The sector is definitely in flux, but that’s not a bad thing. Peer-to-peer is the fastest growing space in both giving and fundraising. At DonorDrive we’re constantly examining the data in our software from thousands of events, over a million participants, and hundreds of millions of dollars raised. This large sample gives us a solid overview of trends we see happening. Here’s what’s going on right now:
Fundraisers want options in how they support and what they support
The signature event and general donations really need a boost. Supporters want more options to express their passion. They already have choices in how they get services, receive news, watch TV and shop. They want and expect choices in how they will support you.
This is evidenced by the growth in DIY. The number of organizations adding DIY campaigns to their fundraising in DonorDrive grew by 125% over the past two years. DIY has become a necessity for organizations to retain existing supporters, attract new ones and give your most ardent supporters a chance to fundraise more.
We’ve also seen more nonprofits packaging their events and campaigns to make them more appealing to supporters. World Vision’s 6K Walk for Water, CMN Hospitals’ My Miracle Birthday campaigns and Epilepsy Foundation’s Lemonade for Livy virtual lemonade stands are examples of fundraising on a more personal level. Each program is branded, packaged and provides everything the supporter needs.

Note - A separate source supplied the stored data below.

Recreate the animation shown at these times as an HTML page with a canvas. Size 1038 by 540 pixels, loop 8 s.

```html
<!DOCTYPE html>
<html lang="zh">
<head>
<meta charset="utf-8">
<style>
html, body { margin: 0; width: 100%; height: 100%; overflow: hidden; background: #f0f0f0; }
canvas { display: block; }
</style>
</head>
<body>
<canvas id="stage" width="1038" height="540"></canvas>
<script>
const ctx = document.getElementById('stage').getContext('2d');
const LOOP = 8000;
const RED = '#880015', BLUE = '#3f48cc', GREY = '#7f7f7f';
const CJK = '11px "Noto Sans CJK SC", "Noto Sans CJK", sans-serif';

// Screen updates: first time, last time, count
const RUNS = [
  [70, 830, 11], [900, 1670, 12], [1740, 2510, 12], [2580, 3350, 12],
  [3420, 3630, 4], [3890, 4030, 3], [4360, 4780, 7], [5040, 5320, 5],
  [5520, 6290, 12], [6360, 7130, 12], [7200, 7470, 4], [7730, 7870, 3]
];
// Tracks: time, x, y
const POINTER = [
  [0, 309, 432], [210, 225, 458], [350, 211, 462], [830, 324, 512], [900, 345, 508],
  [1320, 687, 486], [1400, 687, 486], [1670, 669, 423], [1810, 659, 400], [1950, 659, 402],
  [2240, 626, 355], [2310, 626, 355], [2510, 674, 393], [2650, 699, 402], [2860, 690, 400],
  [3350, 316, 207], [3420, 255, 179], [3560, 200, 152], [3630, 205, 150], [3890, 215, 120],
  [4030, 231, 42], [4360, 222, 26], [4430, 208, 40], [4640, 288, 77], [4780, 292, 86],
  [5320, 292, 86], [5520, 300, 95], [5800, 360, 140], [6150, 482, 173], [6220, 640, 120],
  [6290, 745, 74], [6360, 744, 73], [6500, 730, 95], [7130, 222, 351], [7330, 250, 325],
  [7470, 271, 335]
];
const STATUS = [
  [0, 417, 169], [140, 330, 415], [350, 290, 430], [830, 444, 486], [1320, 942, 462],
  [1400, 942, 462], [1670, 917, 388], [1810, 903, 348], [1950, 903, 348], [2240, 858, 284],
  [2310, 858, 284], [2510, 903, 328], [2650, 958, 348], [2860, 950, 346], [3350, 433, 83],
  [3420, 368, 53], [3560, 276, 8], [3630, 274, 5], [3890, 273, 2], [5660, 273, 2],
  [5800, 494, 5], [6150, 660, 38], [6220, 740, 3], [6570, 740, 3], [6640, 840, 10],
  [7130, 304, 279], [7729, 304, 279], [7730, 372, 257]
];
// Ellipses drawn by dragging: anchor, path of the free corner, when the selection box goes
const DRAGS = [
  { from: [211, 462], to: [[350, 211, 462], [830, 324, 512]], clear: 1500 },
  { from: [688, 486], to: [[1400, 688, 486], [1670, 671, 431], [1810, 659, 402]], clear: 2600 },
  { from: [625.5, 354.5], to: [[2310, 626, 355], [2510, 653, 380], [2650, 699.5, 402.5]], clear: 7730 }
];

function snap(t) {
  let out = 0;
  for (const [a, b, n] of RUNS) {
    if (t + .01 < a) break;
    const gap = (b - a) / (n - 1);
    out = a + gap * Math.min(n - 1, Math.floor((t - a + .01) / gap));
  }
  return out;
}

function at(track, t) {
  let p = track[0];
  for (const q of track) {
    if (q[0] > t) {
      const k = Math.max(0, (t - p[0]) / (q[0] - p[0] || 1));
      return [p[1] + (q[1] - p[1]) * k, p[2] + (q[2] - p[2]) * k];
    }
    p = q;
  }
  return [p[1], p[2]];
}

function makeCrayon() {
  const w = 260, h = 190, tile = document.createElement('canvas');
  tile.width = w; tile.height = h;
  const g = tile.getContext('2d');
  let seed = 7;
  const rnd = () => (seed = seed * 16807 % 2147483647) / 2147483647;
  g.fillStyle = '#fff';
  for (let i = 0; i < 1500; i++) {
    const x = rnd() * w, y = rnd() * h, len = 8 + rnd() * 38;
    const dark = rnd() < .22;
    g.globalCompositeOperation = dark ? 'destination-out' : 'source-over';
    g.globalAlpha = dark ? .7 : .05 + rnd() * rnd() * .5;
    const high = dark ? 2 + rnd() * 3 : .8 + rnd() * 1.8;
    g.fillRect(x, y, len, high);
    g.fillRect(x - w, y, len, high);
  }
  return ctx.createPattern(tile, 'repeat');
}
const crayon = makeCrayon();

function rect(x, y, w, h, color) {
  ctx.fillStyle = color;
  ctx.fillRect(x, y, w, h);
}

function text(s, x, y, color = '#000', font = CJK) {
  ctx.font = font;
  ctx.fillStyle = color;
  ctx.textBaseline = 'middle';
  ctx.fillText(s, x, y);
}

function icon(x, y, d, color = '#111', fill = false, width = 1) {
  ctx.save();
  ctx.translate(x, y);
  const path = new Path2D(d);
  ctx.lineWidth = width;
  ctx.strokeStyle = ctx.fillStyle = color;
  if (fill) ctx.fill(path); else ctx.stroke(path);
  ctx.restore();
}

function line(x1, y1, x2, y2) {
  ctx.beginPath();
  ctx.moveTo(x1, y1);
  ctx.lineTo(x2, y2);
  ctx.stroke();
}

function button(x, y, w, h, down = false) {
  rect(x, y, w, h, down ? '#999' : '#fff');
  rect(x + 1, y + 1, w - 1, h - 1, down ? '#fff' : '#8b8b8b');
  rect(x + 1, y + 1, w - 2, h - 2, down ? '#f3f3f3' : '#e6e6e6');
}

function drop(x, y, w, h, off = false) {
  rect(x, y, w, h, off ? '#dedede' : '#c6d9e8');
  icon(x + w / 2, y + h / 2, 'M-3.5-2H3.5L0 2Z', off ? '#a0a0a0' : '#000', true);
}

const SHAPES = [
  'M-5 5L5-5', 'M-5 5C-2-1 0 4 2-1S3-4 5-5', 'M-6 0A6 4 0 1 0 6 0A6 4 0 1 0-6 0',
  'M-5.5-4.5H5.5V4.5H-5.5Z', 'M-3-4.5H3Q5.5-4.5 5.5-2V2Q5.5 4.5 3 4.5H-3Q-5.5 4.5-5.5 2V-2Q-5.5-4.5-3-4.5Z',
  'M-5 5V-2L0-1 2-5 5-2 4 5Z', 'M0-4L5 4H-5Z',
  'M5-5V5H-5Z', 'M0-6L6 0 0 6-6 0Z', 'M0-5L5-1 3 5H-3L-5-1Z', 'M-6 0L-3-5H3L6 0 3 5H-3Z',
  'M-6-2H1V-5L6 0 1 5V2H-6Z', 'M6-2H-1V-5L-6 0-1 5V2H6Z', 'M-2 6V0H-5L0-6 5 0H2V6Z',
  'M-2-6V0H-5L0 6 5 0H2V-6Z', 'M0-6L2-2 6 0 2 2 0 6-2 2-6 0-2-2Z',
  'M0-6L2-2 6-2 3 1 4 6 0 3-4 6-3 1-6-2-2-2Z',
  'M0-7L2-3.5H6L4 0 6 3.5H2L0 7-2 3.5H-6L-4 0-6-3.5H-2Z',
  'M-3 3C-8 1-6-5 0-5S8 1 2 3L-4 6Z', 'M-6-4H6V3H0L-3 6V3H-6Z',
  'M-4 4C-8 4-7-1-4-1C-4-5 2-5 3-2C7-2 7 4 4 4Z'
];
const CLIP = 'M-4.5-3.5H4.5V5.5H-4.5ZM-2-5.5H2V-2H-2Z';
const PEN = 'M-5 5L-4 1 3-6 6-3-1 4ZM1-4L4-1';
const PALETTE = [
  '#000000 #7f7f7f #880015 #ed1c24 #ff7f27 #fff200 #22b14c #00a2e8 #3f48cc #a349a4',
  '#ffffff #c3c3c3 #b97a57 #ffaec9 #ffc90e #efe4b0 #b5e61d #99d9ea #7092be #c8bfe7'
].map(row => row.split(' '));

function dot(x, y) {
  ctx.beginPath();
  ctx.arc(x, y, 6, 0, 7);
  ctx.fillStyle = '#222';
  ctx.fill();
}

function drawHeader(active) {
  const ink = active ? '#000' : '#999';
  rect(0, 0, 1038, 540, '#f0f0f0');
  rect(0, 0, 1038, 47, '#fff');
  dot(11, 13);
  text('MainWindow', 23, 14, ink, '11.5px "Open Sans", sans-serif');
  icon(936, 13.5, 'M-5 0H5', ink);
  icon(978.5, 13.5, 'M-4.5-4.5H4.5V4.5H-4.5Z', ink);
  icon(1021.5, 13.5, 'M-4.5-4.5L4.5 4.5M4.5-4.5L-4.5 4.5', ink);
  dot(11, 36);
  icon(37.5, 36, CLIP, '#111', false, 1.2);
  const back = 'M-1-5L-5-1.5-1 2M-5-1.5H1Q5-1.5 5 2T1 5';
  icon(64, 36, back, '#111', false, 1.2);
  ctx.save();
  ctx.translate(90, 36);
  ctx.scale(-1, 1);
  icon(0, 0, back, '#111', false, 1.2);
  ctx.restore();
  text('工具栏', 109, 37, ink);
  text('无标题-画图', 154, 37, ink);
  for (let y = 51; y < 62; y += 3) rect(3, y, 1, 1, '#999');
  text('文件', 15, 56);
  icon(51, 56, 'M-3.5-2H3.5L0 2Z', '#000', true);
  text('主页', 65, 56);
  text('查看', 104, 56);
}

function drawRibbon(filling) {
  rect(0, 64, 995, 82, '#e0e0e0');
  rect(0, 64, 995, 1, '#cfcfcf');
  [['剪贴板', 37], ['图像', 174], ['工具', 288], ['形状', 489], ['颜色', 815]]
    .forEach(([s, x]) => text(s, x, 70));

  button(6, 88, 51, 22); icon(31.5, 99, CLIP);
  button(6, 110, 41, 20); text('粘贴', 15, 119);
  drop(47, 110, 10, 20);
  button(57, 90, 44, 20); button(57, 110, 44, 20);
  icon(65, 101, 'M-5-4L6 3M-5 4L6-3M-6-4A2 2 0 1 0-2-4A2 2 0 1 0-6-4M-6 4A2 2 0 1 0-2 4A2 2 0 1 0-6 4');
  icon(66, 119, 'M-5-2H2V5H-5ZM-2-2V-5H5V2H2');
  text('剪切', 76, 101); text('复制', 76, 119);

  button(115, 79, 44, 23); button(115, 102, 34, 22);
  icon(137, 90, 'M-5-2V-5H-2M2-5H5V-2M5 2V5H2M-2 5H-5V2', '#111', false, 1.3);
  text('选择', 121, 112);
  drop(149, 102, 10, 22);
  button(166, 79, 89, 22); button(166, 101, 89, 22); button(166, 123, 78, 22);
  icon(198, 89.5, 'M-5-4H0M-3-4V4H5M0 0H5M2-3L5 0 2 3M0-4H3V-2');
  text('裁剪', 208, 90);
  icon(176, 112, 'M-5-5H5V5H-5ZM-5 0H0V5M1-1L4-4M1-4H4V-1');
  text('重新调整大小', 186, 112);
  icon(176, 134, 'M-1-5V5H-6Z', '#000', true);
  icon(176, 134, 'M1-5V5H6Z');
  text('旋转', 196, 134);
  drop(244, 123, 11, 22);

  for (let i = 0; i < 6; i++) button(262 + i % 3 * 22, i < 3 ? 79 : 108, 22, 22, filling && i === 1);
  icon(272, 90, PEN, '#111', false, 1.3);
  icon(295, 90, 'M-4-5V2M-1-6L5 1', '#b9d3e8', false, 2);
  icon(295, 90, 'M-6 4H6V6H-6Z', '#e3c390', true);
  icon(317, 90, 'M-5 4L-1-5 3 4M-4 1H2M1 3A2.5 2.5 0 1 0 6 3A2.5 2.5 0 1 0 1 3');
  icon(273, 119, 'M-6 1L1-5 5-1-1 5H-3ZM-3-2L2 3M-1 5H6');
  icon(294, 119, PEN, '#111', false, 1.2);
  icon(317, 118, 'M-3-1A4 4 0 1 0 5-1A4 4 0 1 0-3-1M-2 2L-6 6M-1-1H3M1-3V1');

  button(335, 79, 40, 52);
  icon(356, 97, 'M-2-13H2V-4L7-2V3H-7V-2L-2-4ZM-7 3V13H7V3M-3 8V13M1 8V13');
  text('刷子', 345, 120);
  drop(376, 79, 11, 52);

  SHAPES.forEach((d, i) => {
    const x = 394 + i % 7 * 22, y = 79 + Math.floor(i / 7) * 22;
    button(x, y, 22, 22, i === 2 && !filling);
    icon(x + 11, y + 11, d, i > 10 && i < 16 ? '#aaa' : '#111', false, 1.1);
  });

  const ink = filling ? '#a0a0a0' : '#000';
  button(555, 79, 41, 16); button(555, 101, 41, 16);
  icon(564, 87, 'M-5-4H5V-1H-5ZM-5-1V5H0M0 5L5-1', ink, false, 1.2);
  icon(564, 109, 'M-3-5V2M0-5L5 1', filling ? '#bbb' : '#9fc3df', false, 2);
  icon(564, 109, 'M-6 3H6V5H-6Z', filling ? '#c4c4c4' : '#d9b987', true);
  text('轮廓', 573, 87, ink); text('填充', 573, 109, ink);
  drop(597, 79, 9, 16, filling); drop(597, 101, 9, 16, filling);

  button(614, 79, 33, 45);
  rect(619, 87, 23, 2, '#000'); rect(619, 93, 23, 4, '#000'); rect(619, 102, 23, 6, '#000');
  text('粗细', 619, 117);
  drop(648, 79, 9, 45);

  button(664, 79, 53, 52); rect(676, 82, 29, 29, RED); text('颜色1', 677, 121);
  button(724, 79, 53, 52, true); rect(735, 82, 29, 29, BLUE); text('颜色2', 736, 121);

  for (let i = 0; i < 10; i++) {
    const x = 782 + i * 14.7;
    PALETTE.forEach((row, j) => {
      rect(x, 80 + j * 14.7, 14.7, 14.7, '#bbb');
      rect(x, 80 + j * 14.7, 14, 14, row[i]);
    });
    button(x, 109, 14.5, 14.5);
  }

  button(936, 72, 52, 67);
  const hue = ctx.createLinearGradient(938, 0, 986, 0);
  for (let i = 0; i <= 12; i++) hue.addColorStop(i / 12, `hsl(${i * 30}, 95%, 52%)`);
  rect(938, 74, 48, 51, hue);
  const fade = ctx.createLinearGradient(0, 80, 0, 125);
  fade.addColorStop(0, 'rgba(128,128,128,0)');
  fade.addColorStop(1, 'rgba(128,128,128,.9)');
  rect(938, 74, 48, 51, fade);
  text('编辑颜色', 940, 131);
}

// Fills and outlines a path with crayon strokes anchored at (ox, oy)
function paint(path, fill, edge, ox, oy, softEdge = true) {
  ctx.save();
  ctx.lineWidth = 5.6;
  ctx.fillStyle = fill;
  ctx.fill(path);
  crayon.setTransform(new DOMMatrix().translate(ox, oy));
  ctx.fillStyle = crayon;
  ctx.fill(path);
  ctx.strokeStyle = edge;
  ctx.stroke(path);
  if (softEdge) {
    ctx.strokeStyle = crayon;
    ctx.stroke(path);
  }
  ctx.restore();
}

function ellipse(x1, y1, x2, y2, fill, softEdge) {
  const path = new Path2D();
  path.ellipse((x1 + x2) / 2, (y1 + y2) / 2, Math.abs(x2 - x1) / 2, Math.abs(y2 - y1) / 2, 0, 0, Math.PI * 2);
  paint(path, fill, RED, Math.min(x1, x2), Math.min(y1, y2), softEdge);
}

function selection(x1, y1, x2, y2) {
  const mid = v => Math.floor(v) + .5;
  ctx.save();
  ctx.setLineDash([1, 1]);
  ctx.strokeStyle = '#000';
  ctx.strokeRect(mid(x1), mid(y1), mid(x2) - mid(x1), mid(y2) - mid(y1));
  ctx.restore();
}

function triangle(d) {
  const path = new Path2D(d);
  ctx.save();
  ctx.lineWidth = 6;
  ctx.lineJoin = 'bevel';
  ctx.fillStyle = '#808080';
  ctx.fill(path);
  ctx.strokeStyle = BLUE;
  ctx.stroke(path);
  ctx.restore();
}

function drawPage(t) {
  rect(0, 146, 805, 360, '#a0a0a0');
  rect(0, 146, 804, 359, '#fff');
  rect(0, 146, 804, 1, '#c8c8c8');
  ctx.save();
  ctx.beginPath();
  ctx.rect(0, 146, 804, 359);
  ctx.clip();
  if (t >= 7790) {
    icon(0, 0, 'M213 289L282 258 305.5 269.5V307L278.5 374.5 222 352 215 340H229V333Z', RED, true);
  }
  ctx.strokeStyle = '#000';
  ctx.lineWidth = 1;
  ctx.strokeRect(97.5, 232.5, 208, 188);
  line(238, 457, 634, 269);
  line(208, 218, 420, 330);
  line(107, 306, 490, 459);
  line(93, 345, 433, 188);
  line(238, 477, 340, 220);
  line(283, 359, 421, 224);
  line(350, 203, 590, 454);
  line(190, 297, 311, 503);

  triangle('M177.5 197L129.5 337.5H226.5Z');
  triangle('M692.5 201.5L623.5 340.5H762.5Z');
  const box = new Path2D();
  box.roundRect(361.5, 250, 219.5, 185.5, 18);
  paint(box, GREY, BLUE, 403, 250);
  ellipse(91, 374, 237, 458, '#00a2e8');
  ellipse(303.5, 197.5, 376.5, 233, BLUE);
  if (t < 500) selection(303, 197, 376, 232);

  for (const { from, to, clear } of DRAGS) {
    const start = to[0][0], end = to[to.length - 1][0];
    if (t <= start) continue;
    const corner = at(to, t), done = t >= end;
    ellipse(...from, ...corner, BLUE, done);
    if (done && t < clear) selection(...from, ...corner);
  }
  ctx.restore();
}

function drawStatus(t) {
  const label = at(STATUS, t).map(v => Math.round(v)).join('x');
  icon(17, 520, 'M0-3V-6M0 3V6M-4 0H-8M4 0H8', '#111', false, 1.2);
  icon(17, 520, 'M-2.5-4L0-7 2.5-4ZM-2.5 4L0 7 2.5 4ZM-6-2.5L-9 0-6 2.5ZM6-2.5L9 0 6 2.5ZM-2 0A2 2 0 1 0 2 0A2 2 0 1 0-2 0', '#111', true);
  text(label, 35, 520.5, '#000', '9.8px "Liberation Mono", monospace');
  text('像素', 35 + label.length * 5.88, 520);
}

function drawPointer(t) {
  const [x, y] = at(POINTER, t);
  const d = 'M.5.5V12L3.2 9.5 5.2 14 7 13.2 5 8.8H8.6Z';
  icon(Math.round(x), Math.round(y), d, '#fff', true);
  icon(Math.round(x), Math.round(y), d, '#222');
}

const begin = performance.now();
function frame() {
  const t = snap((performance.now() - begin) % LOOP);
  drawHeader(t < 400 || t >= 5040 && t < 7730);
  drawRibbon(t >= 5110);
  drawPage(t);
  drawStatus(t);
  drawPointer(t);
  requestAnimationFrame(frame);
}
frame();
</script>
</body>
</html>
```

Supporters want more choice not only in how they raise money, but where it’s spent
Organizations that have policies and bylaws that allow for supporters to choose what part of the organization’s mission they want to support will benefit from allowing them to fundraise for specific programs. World Vision’s My Cause has been attracting supporters by letting them choose if the funds they raise build wells or supply farm animals to the developing world. Savvy supporters are looking for their dollars to have the biggest impact.
Supporters want to host their own events for your organization
Not every supporter wants to join in a signature event. You may have a neighborhood that wants to host their own walk or gathering. Or maybe a corporate partner would like to do a series of events for their staff to show commitment and build teams. The extra effort required to accommodate these events in your software can pay off big today.
This is a not to say walk or runs or other events are doomed to failure in the future. There is still a large section of the population who want to participate in these events, so they will provide income for years to come. There’s a portion of the population that won’t come out to walks or runs. Appealing to them requires nonprofits to think outside the run/walk box. The idea is not to replace traditional funding sources, but to augment them and raise additional funds.
Supporters expect you to come to them
Traditional recruiting through channels like newspapers, the mailbox, commercial TV, and radio have become less successful in finding supporters. If these aren’t working for you anymore, it’s because your supporters are elsewhere. Research shows that they’re multitasking their entertainment. 87% of consumers are now using a second device while watching TV. So while they’re watching Netflix, they’re reading eBooks, watching YouTube videos and talking to friends on social media. As a result, supporters today are too busy to come to you, so you need to go to them. Engage them where they play.
This also means you can’t just put up a website and expect to have a successful DIY program or a virtual event. You need to go out, find supporters and let them know that there’s a new way they can impact your cause.
Communities may no longer be geographical
The activity in digital communities is huge. The popularity of Pinterest’s 200 million predominantly-female and Reddit’s 234 million predominantly-male active users shows that social sites are attracting a more focused demographic. If your cause resonates in one of these social forums where the conversation is more focused, you can expect bigger community engagement and will find spaces that are fertile for recruiting.
What’s most clear is that it’s not business as usual for nonprofits anymore. In order for your organization to grow, now is the time to adopt new practices, start new initiatives and use your data to better understand the supporters of your cause.